- Requirement
Go over the material below and report every line that contains the word "book".

Content starts

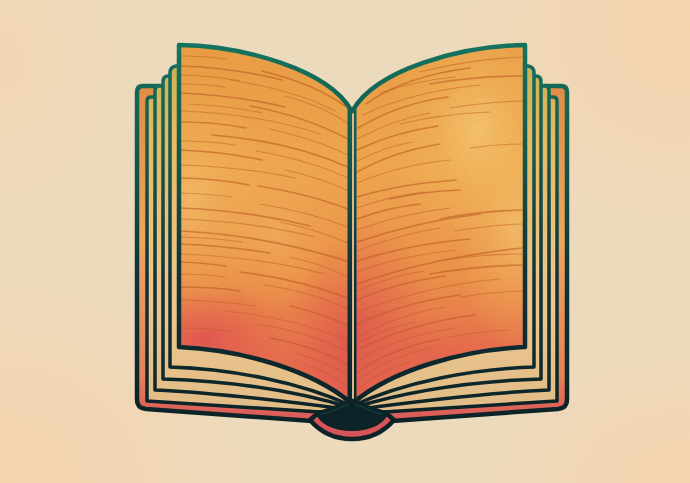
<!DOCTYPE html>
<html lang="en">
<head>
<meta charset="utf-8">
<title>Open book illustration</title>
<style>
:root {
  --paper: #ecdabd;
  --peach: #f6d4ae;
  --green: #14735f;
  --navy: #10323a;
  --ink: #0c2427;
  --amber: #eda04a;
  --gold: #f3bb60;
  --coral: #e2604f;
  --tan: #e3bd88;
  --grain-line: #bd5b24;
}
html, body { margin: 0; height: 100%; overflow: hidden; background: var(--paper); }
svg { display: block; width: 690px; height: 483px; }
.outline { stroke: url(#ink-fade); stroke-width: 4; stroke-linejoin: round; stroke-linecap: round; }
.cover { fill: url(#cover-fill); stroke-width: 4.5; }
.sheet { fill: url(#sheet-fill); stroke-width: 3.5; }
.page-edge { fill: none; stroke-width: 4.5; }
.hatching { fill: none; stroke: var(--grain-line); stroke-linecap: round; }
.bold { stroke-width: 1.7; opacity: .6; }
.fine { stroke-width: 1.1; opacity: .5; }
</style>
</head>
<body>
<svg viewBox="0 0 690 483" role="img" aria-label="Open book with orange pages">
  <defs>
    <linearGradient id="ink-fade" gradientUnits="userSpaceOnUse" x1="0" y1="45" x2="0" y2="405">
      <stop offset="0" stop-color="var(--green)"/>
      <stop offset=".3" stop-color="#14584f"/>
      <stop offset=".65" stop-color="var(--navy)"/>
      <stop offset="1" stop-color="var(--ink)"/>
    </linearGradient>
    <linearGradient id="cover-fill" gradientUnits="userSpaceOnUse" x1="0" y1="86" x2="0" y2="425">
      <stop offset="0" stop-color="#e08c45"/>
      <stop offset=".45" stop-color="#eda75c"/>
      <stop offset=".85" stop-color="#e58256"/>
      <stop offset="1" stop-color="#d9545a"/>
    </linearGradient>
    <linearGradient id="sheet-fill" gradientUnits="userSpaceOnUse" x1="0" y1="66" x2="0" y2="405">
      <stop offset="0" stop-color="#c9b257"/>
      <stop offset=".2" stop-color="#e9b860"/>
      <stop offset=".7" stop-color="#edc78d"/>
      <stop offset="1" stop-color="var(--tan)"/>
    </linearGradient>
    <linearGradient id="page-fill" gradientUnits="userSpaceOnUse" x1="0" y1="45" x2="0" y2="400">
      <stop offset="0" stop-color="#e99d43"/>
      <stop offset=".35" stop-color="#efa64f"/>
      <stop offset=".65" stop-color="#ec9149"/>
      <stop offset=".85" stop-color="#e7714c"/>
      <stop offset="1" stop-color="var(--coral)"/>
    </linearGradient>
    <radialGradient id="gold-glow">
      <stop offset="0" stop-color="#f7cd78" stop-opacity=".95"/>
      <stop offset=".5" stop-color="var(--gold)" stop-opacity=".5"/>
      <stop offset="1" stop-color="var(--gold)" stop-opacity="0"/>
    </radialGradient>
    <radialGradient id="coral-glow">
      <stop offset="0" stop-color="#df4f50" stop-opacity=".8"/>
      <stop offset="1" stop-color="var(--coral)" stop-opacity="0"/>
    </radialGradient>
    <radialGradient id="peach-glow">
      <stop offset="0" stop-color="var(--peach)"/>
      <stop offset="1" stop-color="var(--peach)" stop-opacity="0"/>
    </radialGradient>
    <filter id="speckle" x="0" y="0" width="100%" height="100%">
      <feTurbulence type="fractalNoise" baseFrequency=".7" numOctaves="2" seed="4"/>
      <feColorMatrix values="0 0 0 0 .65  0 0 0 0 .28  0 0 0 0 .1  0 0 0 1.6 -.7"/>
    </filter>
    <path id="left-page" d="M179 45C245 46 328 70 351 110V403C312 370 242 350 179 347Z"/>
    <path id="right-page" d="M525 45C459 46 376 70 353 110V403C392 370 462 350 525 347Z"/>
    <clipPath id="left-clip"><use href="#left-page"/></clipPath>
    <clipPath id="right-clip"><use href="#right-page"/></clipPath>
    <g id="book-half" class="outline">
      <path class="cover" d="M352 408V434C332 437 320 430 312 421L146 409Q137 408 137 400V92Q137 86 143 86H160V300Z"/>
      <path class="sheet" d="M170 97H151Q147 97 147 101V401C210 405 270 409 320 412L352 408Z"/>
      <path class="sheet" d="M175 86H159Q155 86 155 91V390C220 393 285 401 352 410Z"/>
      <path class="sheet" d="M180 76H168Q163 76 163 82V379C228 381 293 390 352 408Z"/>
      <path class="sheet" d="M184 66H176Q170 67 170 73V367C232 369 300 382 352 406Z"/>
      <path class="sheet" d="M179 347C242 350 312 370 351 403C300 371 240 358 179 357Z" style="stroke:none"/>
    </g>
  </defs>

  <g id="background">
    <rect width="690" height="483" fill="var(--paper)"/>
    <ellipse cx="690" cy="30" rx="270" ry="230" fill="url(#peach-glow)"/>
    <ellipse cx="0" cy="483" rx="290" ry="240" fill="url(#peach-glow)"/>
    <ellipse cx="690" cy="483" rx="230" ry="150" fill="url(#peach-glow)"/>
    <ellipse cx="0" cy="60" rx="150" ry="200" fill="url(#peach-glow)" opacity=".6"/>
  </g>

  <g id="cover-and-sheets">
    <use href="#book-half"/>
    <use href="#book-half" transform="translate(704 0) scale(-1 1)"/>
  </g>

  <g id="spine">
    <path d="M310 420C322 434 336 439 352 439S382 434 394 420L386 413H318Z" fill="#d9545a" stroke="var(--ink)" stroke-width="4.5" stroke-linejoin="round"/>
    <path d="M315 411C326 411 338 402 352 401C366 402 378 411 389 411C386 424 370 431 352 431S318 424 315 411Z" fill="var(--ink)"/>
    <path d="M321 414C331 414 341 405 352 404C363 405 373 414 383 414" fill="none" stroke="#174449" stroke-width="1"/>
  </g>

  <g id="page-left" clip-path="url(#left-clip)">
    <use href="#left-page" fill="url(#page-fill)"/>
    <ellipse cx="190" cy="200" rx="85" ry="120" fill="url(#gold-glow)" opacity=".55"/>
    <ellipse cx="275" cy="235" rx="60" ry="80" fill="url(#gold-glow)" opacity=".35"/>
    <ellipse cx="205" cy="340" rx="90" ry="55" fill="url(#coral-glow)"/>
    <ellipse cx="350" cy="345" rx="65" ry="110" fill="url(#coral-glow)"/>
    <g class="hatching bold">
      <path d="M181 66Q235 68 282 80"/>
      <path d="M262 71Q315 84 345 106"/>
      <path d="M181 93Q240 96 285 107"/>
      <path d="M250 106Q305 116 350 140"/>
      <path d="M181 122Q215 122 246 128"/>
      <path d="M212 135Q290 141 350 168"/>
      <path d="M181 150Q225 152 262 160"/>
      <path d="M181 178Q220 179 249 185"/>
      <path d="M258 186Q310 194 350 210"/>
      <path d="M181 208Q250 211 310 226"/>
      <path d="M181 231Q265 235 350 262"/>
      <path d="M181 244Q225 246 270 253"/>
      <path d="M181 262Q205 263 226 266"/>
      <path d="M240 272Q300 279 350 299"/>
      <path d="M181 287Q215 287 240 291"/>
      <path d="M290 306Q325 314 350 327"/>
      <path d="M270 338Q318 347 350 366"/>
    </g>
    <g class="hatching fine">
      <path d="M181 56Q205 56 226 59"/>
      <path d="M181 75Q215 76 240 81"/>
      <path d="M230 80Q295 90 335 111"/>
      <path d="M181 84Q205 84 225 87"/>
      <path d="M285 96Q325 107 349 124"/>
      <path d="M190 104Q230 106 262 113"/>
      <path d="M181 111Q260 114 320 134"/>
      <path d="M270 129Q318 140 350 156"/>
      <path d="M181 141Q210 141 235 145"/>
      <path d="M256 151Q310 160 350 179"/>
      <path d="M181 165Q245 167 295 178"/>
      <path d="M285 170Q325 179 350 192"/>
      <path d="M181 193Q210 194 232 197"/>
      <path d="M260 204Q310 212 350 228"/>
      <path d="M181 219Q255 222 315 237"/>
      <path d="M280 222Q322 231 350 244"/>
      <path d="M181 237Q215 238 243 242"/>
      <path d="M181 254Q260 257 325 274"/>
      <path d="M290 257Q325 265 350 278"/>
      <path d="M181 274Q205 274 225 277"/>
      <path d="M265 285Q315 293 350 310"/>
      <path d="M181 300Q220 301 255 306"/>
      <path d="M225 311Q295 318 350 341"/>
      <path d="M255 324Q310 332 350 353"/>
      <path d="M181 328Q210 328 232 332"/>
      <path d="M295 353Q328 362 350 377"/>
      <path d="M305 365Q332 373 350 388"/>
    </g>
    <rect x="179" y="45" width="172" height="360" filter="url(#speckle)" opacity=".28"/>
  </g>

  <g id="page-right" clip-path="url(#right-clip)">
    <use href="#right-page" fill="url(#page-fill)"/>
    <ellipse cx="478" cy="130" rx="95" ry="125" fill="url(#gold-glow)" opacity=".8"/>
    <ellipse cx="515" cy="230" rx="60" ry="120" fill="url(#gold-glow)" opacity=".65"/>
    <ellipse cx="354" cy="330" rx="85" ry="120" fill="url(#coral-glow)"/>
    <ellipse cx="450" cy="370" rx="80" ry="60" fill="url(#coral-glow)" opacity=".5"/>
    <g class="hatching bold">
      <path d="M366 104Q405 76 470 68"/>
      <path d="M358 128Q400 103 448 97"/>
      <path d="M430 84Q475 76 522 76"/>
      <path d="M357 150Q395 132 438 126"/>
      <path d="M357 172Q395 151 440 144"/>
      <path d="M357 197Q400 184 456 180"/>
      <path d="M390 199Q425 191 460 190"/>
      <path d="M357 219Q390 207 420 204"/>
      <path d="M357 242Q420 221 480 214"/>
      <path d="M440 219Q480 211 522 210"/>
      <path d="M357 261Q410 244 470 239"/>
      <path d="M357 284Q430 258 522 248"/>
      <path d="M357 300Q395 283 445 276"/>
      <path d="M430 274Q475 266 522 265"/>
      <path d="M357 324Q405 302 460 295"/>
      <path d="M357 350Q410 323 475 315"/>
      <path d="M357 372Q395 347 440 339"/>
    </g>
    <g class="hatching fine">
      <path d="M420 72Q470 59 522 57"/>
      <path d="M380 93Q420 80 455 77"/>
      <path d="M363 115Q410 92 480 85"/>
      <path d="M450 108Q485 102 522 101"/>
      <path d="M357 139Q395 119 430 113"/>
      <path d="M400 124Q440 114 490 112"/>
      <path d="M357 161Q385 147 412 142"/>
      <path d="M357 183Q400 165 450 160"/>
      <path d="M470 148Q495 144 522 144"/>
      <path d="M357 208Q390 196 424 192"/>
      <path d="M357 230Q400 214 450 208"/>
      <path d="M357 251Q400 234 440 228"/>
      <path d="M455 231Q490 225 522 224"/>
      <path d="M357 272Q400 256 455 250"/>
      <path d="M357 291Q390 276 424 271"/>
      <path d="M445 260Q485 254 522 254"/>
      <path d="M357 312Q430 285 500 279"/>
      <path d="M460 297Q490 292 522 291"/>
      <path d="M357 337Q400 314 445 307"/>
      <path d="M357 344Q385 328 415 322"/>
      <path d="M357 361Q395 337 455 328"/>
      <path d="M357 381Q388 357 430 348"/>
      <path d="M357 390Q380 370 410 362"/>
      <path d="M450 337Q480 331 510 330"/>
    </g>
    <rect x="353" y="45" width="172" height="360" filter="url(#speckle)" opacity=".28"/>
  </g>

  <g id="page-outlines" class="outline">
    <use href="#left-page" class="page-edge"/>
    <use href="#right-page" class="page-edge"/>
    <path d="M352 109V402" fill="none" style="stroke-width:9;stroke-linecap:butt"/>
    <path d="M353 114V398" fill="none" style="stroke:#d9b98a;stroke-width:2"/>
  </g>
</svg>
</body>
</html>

Content ends
Content starts

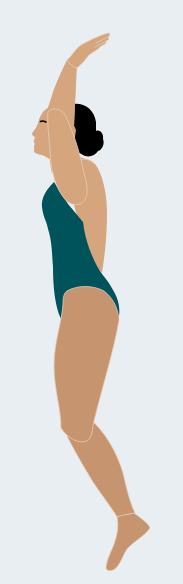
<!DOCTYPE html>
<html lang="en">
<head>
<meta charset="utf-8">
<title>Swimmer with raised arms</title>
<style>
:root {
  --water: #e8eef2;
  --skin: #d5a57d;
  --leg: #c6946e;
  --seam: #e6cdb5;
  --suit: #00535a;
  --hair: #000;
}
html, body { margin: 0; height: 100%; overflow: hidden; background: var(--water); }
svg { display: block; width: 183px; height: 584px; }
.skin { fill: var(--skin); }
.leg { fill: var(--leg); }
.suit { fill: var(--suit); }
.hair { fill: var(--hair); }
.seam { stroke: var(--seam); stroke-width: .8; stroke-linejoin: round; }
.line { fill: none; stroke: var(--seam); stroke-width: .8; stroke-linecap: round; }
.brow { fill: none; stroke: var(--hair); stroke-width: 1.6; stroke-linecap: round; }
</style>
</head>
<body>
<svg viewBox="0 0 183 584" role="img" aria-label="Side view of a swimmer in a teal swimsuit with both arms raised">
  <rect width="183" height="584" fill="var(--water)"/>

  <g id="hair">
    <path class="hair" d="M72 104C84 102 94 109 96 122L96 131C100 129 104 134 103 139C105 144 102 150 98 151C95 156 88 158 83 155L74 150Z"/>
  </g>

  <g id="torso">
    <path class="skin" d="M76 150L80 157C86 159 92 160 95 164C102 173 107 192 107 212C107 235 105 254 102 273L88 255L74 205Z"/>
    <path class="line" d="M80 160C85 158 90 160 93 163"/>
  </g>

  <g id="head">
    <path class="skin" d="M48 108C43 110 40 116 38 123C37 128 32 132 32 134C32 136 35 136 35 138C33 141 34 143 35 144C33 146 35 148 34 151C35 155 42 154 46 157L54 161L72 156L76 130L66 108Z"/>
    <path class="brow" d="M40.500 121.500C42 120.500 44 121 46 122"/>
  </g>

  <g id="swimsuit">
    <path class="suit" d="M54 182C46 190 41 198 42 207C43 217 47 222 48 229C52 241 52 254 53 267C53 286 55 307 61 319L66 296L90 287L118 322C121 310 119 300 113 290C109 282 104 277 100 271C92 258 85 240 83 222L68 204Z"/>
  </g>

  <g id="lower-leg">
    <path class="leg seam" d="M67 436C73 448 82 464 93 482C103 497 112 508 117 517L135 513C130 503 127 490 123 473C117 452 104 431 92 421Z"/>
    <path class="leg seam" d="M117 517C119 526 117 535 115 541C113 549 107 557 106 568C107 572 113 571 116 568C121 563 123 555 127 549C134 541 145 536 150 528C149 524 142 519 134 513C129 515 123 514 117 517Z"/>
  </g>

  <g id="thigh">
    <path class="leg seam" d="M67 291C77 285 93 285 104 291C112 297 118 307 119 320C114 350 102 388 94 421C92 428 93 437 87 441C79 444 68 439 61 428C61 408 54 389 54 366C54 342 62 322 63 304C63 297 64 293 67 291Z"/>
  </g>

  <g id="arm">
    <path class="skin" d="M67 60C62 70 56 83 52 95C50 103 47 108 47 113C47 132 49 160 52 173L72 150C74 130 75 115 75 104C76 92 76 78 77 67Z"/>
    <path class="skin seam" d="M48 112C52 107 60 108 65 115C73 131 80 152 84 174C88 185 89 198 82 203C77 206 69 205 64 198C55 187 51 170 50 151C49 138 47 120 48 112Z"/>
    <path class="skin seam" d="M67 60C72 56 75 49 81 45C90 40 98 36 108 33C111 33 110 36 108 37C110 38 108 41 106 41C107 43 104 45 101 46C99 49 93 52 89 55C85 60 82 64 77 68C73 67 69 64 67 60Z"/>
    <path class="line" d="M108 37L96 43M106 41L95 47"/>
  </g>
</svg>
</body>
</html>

Content ends
Content starts

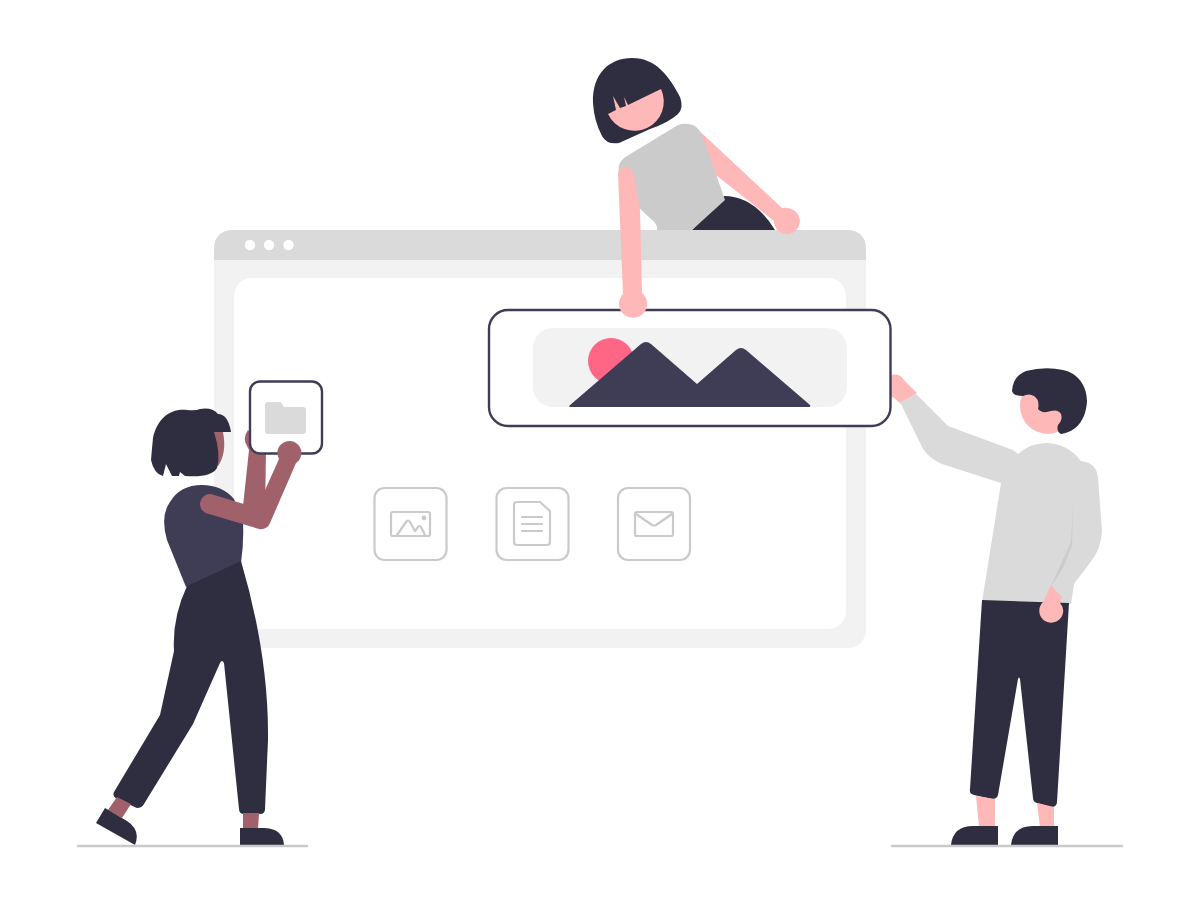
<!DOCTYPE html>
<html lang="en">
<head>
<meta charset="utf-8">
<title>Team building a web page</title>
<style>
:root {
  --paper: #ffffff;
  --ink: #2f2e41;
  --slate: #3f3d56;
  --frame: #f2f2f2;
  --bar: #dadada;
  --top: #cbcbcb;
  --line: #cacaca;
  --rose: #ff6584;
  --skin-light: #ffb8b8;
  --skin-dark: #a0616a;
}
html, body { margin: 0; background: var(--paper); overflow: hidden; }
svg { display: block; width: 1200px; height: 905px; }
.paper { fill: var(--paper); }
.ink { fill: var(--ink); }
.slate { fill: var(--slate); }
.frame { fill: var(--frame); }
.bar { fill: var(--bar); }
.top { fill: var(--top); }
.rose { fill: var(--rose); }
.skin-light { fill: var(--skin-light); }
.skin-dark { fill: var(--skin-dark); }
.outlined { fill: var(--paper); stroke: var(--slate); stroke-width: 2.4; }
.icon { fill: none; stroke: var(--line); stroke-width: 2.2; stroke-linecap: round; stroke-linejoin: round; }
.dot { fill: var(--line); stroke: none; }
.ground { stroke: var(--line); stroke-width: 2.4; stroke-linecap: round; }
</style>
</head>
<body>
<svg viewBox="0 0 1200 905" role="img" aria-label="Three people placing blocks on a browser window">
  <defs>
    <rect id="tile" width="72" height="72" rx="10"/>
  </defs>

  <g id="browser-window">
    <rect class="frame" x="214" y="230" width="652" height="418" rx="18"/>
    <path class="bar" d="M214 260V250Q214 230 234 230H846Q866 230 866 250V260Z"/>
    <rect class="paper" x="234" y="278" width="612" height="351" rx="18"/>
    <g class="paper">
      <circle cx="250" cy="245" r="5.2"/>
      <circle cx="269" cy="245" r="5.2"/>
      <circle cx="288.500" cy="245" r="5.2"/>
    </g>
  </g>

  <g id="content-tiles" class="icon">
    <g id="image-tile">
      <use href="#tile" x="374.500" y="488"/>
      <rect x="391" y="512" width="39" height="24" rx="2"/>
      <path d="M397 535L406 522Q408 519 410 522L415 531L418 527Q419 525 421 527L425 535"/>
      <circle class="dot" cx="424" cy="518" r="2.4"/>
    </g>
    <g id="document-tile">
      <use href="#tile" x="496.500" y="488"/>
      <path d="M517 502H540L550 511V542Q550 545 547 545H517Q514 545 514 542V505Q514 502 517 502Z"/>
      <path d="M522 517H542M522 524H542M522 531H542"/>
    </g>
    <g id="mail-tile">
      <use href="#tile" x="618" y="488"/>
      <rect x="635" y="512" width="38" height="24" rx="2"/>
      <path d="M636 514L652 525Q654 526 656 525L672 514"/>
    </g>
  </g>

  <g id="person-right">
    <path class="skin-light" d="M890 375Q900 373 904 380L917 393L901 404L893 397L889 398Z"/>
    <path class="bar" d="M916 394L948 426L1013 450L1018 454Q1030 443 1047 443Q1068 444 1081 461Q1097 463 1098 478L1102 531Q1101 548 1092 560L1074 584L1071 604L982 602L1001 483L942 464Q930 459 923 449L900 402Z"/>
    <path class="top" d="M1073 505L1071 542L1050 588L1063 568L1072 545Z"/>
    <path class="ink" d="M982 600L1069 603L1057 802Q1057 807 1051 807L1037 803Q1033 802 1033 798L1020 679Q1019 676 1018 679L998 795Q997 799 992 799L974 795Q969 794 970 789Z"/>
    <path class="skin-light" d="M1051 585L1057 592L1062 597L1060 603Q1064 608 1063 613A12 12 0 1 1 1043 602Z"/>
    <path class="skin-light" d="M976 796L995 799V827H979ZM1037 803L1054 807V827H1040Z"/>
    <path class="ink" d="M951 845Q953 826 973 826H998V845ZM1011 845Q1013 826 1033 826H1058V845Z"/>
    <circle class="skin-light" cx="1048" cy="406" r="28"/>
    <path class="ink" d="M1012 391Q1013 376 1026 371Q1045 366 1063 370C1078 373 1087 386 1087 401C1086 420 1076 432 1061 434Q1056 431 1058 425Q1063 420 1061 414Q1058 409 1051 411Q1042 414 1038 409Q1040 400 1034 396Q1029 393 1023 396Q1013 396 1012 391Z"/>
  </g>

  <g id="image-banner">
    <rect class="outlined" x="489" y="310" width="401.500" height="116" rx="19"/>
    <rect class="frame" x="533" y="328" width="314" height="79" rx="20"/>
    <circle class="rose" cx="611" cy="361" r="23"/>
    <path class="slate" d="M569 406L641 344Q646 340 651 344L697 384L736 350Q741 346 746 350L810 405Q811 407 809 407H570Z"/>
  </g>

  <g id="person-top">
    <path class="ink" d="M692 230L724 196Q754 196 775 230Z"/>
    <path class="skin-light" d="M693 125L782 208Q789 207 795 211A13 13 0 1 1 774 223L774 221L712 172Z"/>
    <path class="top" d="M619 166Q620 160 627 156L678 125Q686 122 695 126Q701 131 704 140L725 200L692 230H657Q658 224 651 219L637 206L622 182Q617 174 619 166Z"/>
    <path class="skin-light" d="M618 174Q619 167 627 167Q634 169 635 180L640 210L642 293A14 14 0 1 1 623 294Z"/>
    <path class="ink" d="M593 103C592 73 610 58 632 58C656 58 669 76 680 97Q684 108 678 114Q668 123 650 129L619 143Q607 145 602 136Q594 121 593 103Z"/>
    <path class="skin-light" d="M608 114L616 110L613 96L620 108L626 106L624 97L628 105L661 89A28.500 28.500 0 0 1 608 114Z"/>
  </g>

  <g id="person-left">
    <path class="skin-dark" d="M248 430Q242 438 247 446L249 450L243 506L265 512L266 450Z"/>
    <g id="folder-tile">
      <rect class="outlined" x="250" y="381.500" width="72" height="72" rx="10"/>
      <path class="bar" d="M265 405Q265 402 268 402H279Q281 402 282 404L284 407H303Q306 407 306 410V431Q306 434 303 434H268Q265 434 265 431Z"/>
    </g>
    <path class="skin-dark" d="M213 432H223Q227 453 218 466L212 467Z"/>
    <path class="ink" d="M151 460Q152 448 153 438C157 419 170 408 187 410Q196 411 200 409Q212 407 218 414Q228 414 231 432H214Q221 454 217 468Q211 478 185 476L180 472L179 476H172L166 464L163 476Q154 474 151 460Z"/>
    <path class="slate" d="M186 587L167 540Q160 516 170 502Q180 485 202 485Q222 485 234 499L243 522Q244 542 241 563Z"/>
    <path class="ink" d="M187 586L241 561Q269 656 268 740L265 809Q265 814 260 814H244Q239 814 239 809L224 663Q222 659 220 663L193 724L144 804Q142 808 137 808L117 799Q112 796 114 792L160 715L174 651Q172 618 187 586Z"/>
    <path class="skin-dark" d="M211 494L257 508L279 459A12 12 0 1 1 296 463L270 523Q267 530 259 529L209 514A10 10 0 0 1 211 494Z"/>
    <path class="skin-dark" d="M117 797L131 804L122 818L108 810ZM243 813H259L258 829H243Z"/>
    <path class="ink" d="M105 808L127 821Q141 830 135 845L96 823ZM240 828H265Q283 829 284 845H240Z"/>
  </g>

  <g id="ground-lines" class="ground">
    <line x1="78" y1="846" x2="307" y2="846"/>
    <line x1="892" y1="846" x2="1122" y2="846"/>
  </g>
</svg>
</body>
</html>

Content ends

- Answer for the task
<title>Open book illustration</title>
<svg viewBox="0 0 690 483" role="img" aria-label="Open book with orange pages">
    <g id="book-half" class="outline">
    <use href="#book-half"/>
    <use href="#book-half" transform="translate(704 0) scale(-1 1)"/>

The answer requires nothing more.